Where the film does shine is in its use of Leitch’s of action choreography in setting prolonged comedic bits. There’s a level of coordination and controlled chaos that makes every battle a lilting dance that swings between high-octane, life-threatening encounters to moments of comedic levity. Coming into the film, think “Nobody”, not “Atomic Blonde” and you’ll leave a relatively happy camper. And before you ask, yes the film does have a katana duel. It’s an American action film set in Japan. What did you expect?
Brad Pitt’s zen-like Ladybug makes for a likeable protagonist to follow throughout the film’s Jenga Tower of a plot. With his empathetic nature and oafish charm, he embodies the everyman sensibilities of the audience perfectly. It certainly helps that Pitt did 95% of all the stuntwork in the film, what a trooper! Brian Tyree Henry and Aaron Taylor-Johnson steal every scene they’re in as the bickering brothers, discussing everything from logistics to characters in “Thomas & Friends”. Joey King does an excellent job playing the deliciously wicked schoolgirl pulling the strings in the background. Just someone you love to hate. It seems like everyone on board had a blast playing their roles, with even a few hidden actors making fun cameos into the film.

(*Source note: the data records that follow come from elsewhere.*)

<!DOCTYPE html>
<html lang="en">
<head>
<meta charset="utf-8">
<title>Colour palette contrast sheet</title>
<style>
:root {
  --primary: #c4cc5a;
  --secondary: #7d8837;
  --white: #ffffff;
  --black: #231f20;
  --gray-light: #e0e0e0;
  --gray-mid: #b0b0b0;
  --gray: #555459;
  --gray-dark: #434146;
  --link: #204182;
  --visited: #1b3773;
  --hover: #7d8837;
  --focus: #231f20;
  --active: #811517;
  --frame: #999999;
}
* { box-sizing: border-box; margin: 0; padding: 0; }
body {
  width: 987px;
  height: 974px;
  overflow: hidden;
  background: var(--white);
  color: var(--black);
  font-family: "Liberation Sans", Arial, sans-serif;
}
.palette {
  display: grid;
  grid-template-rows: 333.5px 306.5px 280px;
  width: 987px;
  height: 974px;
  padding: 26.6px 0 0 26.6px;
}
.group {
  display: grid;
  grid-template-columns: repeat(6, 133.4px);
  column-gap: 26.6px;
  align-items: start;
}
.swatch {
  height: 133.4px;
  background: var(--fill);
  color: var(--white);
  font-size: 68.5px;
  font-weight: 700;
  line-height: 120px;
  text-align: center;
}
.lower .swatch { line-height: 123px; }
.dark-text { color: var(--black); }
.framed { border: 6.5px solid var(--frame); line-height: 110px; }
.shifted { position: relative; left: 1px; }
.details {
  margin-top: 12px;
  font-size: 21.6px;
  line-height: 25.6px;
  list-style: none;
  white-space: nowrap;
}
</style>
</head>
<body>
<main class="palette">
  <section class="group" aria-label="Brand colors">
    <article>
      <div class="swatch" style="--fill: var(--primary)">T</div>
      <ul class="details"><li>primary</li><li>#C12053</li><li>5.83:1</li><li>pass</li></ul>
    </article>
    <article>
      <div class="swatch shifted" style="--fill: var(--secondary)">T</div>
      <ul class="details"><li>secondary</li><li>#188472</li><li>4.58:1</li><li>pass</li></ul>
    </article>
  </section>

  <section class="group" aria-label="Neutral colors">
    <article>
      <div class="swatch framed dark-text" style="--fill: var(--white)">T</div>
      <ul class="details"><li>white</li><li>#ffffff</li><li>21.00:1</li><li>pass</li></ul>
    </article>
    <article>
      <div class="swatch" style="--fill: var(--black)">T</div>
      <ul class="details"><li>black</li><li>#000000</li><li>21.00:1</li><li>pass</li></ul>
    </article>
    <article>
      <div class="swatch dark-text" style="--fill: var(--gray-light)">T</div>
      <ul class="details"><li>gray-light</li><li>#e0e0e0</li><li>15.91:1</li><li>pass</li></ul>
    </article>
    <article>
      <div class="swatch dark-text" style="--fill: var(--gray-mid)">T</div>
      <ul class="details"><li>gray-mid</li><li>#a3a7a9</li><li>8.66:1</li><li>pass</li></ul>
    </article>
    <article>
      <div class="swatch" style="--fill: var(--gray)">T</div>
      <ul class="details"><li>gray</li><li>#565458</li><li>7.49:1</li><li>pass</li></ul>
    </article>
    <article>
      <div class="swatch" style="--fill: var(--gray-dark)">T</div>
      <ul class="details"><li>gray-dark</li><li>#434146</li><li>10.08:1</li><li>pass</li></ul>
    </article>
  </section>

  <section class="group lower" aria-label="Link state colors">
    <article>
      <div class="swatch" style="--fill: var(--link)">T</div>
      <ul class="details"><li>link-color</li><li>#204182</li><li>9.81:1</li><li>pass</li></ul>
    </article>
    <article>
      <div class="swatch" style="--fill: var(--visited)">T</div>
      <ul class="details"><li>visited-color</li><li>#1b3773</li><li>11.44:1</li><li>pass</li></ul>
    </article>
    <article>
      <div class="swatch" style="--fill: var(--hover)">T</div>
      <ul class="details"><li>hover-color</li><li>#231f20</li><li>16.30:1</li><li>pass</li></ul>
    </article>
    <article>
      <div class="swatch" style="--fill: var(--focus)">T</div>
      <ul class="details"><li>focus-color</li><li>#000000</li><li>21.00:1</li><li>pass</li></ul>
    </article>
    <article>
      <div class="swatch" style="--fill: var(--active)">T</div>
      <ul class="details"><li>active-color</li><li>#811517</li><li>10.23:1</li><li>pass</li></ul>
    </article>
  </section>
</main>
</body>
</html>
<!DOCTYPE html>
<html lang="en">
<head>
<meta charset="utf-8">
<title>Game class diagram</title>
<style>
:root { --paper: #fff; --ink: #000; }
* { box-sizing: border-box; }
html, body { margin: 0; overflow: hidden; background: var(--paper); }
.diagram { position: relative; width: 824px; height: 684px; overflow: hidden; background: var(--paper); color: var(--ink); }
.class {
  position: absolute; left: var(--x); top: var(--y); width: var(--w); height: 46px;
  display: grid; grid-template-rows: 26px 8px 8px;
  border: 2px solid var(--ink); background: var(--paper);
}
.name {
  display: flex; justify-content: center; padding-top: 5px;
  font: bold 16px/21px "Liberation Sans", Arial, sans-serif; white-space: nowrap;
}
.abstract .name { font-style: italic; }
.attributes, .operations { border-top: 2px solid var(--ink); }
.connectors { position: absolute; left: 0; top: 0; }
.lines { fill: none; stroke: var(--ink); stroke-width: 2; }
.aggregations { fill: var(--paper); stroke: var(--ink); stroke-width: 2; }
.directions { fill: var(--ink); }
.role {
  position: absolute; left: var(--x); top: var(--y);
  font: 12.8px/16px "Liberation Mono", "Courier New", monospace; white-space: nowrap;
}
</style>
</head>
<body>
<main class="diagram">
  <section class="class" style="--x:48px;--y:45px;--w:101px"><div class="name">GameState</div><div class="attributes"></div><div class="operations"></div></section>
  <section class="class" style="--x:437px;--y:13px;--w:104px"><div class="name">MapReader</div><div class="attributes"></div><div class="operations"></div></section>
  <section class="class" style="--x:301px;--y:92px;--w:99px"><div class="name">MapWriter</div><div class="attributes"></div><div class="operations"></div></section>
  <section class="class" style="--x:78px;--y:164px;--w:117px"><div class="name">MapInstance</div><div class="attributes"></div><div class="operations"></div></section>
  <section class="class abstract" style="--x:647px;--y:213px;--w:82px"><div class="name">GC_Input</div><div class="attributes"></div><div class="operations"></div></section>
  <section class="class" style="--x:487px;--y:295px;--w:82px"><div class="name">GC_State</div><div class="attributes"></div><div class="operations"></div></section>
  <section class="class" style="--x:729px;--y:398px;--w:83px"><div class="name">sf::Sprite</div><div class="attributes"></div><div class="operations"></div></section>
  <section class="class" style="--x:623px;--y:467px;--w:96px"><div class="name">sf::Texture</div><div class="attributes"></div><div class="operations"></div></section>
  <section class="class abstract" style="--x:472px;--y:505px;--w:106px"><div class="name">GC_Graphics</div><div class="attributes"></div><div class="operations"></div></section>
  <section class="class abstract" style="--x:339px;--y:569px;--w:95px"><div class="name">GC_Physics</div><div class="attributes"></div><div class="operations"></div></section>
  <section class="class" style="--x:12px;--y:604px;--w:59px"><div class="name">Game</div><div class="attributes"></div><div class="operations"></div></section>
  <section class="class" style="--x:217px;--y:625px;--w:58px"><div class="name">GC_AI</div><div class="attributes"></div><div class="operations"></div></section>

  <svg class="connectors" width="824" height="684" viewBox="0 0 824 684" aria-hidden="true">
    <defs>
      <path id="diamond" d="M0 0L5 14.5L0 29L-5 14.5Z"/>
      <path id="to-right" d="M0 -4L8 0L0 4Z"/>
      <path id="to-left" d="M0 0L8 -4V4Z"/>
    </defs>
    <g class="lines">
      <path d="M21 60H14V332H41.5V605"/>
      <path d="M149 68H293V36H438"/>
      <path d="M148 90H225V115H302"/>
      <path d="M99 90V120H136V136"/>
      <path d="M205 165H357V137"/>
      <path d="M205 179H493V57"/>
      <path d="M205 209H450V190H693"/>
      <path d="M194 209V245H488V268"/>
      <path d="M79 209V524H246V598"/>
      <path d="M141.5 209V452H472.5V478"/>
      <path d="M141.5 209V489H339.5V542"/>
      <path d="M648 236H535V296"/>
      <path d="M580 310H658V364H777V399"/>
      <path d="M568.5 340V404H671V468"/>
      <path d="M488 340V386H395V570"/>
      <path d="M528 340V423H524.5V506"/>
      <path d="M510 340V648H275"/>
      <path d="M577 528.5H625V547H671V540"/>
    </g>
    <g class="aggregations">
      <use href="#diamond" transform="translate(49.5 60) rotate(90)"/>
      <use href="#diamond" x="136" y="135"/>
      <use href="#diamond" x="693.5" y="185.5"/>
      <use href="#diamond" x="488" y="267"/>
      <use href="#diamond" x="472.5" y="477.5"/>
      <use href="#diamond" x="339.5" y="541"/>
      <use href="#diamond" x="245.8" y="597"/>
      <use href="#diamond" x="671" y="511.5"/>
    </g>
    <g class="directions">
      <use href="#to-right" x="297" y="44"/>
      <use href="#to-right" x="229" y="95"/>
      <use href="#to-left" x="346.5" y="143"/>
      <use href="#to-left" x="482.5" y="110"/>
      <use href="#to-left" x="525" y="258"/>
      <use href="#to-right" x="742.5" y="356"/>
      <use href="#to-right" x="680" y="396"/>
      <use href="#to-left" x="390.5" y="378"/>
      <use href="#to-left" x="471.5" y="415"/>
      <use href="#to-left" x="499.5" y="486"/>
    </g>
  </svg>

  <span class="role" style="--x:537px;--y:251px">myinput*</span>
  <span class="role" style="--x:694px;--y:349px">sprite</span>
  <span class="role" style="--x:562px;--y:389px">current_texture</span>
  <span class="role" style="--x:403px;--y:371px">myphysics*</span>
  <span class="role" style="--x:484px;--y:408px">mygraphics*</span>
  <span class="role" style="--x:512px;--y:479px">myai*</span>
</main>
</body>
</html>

Tonally, “Bullet Train” doesn’t quite stick a flawless landing as director David Leitch explained in an interview with Hype Malaysia that he was hoping that the film would strike a fine balance between comedy, thriller and drama. As an action-comedy film, it certainly achieves its objective. As an unfolding thriller, it’s fails to leave a mark. A great example of a black-comedy action thriller would be Martin McDonagh’s “In Bruges”. What made McDonagh’s film such a macabre masterpiece was his ability to discern the requirement for gravity and levity. An instinct in time, Leitch will hopefully master.
Overall, “Bullet Train” is the kind of film you want to watch on a Friday night after a long week. It’s got enough thrills and quips to keep you engaged throughout. While it doesn’t quite meet the high bar we’ve come to expect from Leitch, we applaud the director and cast’s readiness to give themselves, mind, body and soul, for the sake of LOLs. A bloody, fun romp that’ll get you where you to need to be. Side note, we wouldn’t mind seeing a spin-off film of Lemon and Tangerine before the events of “Bullet Train”. Brian Tyree Henry and Aaron Taylor-Johnson have killer chemistry!
Be sure to check out “Bullet Train” at your local theaters today!
"Bullet Train" Review
Overall, "Bullet Train" is the kind of film you want to watch on a Friday night after a long week. It's got enough thrills and quips to keep you engaged throughout. While it doesn't quite meet the high bar we've come to expect from Leitch, we applaud the director and cast's readiness to give themselves, mind, body and soul, for the sake of LOLs. A bloody, fun romp that'll get you where you to need to be.
"Bullet Train" Review